By Julia Indigo/@juliaindigo
Those of you who know me from twitter may have figured out that my day job is actually a night job. A weekend night job. A job that has me working while the rest of the world is playing.
I play in a professional symphony orchestra, a job that I have held for over thirty (gulp!) years. It’s fun, it’s horrifyingly awful, there are moments of great beauty, and moments where you want to either 1) scratch someone’s eyes out, or 2) scratch your own eyes out. In my experience, this work has a larger helping of ups and downs than many other lines of work. But that’s not what I want to write about today. I want to write about an epiphany that I had last night during the concert.
This week was Beethoven, his Symphonies 6 and 7, to be precise. If you ever saw the original Fantasia you may remember the centaur scenes, which were set to Symphony 6. And here is the Finale of Symphony 7 (which is much more of a Baccanale than the Scherzo of Symphony 6, no matter what Disney thought!)

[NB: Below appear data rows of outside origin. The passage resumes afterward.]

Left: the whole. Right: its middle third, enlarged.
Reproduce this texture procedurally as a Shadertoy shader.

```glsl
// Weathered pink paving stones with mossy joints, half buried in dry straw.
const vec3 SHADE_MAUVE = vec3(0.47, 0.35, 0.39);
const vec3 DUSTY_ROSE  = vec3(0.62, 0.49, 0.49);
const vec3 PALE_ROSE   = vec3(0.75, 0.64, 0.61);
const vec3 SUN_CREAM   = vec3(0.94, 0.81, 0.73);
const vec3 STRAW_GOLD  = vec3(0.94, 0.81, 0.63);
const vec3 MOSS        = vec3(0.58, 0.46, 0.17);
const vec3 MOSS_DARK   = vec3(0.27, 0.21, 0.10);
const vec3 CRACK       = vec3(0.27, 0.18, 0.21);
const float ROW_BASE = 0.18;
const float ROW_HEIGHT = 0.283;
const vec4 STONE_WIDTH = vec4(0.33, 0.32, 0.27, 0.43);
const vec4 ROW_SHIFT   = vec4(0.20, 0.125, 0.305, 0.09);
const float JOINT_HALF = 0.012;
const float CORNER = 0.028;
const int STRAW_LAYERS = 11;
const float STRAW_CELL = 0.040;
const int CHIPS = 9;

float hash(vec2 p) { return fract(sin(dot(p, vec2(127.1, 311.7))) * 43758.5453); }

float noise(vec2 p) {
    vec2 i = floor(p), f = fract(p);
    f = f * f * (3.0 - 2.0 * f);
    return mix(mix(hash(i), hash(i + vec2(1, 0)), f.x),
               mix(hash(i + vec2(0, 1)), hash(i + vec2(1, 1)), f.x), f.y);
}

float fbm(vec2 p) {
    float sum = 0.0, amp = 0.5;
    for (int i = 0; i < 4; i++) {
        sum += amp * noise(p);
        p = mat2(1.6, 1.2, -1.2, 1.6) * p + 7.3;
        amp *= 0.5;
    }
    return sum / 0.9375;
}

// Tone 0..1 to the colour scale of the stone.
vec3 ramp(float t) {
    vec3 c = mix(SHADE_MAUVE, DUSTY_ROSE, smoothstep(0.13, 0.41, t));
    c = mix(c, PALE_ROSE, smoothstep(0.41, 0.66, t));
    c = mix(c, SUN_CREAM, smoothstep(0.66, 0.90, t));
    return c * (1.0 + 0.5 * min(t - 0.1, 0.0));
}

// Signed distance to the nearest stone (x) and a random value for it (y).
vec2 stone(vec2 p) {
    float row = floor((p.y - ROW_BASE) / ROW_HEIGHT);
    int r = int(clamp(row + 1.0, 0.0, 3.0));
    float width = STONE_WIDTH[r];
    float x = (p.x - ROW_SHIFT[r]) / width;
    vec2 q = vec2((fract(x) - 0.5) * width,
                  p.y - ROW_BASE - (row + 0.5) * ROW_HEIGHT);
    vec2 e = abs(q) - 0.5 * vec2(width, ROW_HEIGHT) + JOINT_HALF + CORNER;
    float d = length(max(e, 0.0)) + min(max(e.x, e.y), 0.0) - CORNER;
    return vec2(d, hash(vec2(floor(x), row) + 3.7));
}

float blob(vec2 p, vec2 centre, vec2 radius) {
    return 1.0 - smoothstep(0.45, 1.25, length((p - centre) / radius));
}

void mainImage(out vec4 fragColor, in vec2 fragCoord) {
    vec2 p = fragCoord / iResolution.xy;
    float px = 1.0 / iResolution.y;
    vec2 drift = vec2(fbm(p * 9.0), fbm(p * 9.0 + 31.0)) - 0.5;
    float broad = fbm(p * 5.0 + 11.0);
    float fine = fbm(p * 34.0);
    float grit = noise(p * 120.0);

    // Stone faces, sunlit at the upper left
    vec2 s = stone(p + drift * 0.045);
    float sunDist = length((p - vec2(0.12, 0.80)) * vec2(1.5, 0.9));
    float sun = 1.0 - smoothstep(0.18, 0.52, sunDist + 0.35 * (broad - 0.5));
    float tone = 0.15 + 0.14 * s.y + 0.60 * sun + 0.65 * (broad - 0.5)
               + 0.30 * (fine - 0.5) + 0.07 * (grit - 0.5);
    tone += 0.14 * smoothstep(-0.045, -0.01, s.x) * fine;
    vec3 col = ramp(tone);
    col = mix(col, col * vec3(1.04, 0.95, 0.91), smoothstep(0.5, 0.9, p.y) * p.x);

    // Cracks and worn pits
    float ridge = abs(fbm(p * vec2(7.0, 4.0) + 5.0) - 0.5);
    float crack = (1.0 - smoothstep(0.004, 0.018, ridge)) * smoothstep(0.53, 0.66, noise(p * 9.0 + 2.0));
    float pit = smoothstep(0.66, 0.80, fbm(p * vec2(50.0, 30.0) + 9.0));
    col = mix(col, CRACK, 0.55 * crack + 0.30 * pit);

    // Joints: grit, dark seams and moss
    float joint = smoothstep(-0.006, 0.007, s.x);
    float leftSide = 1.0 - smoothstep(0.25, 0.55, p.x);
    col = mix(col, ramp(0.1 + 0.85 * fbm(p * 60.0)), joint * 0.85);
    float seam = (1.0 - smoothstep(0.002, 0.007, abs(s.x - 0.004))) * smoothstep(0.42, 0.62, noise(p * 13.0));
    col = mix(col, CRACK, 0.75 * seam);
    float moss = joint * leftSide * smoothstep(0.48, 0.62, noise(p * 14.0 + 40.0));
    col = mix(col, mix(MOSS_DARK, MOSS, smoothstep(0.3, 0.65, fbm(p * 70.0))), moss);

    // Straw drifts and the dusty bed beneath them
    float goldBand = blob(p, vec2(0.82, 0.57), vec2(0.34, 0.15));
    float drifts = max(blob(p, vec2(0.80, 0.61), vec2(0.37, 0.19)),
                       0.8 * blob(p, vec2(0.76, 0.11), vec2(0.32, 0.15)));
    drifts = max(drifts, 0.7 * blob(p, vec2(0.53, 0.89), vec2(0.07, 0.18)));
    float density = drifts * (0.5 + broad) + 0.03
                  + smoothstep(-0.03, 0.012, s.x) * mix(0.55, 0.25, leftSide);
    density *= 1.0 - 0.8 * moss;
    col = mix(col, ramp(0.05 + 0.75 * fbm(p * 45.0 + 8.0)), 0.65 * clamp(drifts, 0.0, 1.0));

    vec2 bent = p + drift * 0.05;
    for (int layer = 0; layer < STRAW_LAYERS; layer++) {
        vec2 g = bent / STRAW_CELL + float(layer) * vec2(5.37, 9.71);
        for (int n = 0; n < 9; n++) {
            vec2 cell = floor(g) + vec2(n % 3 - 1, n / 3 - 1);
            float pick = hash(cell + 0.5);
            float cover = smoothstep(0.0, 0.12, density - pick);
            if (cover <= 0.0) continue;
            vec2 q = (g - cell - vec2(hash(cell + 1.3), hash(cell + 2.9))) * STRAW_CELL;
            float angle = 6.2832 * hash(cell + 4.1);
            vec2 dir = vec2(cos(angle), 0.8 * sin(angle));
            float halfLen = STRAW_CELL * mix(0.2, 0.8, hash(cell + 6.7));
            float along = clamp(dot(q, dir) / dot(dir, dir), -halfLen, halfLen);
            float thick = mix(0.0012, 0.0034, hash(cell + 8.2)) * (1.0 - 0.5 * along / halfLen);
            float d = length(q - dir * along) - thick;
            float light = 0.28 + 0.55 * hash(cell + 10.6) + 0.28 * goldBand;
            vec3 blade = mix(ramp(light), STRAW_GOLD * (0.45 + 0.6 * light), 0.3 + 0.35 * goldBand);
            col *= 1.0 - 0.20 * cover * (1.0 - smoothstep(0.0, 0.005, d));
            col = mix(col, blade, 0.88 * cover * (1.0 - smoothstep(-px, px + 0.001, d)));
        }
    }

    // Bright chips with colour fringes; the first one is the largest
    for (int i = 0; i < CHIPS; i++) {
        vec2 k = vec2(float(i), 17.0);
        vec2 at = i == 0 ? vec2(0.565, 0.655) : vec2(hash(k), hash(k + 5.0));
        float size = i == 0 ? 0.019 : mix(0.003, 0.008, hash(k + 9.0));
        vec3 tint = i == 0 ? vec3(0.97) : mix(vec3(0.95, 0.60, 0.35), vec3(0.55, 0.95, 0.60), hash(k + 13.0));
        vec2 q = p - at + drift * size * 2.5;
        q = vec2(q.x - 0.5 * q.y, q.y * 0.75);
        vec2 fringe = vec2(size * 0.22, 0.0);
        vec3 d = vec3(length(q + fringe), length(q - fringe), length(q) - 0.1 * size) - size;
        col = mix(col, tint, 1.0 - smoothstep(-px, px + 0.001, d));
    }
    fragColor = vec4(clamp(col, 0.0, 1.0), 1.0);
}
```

I was listening and waiting for my next entrance when something occurred to me: Here I was, sitting with 70 of my colleagues, playing one of the absolute masterpieces of Western Music, a piece that scandalized the audience at its first hearing, and continues to surprise and delight generation after generation of music lovers. But what if Beethoven had not believed in himself? What if he hadn’t shouldered his way through learning his craft? What if he had listened to his critics? What if he had succumbed to his deafness, which was profound by the time he wrote these two symphonies? What would the history of Western Music have been without this towering compositional Master?
In a word: unrecognizable to those of us lucky enough to have lived in this world, where Beethoven slaved over his compositions until every note was perfect. (Get a load of the pic!)
In the same manner, what is literature without Shakespeare?
Or Horror without Stephen King?
Or Forensic Murder Mystery without Patricia Cornwell?
(Or Fantasy Eocene Illicit Romance Among Great Big Lizards With Feathers without Julia Indigo…)
Yeah, right. But you get where I’m going? At any time, in any place, the people you idolize for their creativity, whether a Beethoven, or a Brahms, or a Shakespeare, could have called it quits… and the world would have become a colder and less friendly place in consequence.
Last night, as I waited for my next cue, I realized what being a writer means to me. It means standing on the shoulders of every human being who has ever put pen to paper, or brush to canvas, or chisel to marble, or sugar and butter and soft white flour to cookie sheet; standing among this mass of The Creatives, the humans who have striven against the odds of their times, to birth something that the world has never before seen.
I have found my tribe.